The weather may be warming, but that doesn’t necessarily mean there’s anything in theaters worth seeing. If you remain firmly planted to your couch, rightfully suspicious of the thaw, you have options. Here’s what’s new on DVD:
The weather has been teasing us lately; but at LN, we’re hoping a new spring look is just the thing to make the warm weather come a little more quickly. We asked tarte makeup artist Erin Griffin how to make the transition. Griffin is a 10-year industry veteran who has done makeup for Miami Swim Week and the Oscar de la Renta show. She also has worked behind the scenes for the likes of Lady Antebellum and The Voice winner Casadee Pope.
To get you in the mood for this Sunday's 86th Annual Academy Awards, we have LN's longtime movie critic, Debbie Baldwin, comparing notes with Brandon LaMew, who's been ranked No. 15 among Netflix's top film reviewers worldwide.
Considering the options at the megaplex, it may be wise to stay in this weekend and rent a movie. Here's a list of what's out:
To be perfectly honest, I’m a fan of young romance: I’m a fan of romantic comedies, I’m a fan of straight-up comedies, and I’m even a fan of Neanderthal male-bonding buddy movies.
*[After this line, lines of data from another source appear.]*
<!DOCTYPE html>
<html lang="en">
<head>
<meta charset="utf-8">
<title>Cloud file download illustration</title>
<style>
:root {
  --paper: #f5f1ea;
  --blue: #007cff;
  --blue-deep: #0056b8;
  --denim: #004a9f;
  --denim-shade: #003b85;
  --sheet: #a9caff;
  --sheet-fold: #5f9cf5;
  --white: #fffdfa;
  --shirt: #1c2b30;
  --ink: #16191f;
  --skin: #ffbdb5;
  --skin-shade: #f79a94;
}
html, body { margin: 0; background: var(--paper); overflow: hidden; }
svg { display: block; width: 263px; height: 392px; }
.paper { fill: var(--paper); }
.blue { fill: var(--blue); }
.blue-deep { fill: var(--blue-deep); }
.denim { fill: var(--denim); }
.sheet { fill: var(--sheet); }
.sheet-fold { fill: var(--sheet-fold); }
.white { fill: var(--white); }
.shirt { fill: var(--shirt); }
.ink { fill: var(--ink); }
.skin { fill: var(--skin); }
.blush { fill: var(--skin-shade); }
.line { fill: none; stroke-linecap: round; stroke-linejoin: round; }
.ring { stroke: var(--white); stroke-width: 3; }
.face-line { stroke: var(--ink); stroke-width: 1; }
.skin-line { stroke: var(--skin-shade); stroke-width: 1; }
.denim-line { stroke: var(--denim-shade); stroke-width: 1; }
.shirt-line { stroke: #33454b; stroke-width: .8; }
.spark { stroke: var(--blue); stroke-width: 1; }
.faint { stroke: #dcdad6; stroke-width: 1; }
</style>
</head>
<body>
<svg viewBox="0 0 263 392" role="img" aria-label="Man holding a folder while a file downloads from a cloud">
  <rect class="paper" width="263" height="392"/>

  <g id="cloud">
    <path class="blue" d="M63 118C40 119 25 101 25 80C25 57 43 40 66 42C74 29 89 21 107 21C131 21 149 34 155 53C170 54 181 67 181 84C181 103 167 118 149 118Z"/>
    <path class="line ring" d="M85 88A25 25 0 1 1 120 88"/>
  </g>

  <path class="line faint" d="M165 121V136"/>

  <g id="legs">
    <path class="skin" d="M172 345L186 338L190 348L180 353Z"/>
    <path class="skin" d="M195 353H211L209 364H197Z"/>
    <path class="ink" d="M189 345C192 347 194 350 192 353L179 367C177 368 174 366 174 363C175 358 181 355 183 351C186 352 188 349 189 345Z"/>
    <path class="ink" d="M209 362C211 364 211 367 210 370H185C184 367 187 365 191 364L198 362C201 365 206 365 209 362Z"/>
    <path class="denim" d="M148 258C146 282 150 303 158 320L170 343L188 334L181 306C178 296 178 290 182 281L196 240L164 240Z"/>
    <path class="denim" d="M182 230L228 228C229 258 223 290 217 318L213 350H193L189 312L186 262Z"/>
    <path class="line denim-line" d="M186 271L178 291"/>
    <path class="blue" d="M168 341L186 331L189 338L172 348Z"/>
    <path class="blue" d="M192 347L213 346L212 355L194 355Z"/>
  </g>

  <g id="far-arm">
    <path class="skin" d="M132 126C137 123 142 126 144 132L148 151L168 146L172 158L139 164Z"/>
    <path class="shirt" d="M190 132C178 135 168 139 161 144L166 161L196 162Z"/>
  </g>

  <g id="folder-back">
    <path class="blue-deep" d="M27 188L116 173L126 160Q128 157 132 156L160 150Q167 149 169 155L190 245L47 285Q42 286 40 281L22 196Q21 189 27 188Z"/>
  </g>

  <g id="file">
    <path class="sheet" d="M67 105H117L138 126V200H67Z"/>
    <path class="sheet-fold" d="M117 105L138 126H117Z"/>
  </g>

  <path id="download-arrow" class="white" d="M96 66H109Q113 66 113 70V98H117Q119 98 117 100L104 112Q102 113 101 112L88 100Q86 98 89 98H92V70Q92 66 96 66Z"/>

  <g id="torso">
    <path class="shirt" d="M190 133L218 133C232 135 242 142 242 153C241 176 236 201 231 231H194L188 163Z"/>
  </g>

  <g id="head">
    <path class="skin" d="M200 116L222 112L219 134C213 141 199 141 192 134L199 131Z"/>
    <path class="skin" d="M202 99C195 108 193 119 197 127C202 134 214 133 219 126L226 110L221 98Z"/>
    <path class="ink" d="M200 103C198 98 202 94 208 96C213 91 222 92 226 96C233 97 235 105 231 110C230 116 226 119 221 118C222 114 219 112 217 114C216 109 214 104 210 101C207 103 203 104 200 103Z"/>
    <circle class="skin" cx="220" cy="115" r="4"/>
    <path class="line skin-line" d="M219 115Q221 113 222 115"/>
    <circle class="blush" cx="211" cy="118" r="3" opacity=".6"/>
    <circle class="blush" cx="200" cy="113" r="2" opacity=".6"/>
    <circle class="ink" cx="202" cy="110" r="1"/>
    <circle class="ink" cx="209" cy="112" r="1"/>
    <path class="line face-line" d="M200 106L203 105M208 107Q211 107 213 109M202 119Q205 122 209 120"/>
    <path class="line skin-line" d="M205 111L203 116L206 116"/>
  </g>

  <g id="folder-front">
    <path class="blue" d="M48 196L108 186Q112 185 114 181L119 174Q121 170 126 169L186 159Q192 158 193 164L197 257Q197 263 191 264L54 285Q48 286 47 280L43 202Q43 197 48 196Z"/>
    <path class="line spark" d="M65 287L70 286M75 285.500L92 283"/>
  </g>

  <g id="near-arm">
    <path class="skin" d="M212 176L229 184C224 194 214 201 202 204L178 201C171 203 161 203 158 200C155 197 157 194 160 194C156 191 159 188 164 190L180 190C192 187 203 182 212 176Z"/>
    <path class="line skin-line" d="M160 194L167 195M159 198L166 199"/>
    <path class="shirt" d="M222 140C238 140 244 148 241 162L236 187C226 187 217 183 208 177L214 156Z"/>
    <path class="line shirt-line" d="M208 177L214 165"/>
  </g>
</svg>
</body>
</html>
This is none of those.
Craig and Nancy Schnuck, Barbara and Oscar Horan
So Super Bowl weekend is upon us. As in years past, tradition at the Muyco-Tobin household dictates that the man of the house gets waited on hand and foot. (Before some of you ladies protest, rest assured that Mr. Tobin returns the favor come Oscar night.)
Well, we are mid-awards season—an underwhelming awards season at that—and we’re finally through January, notoriously the worst month of the year for movies. It’s gray outside and grim in the cineplex. Nevertheless, refusing to give up on a Hollywood that seems to have done nothing but disappoint over the past year, we look to the future. We cling to the hope that when the new buds appear, so will a new crop of movies--a bountiful harvest of action, comedy, drama and suspense. So, renew your Netflix account and Hulu Plus for the next couple of weeks, and then get excited to go to the movies.
Is it me? Maybe it’s me. Perhaps I’ve gotten jaded over the years. Then again, maybe it’s just a really crummy year for movies. Sure, there were a few bright spots; but overall, disappointing is the word that sums it up. Let’s take it from the top…
So, with all the Oscar hopefuls out, as well as some pretty decent mainstream movies, a big box-office opening went largely unnoticed: Well, largely unnoticed by the public, not the critics. The Legend of Hercules had high hopes the young male demographic would turn out in droves to see the mythological hero on the big screen—and even a few female fans of Twilight’s Kellan Lutz, who plays the title role. Hopes were dashed last weekend as the only thing legendary about the movie was its flop.
Well, the weather outside may still be frightful, so this weekend may be perfect for popping some popcorn and settling in with a good film. The list of recommendations is short, but there’s something for everyone. I’m skipping what’s popular and just going with what’s good.
There is no questioning the fact that Joel and Ethan Coen have secured their chapter in the annals of filmmaking. Their command of comedy, irony, satire, interpersonal relationships and character is staggering. They may strike out on occasion but they always swing for the fence; this film is no exception.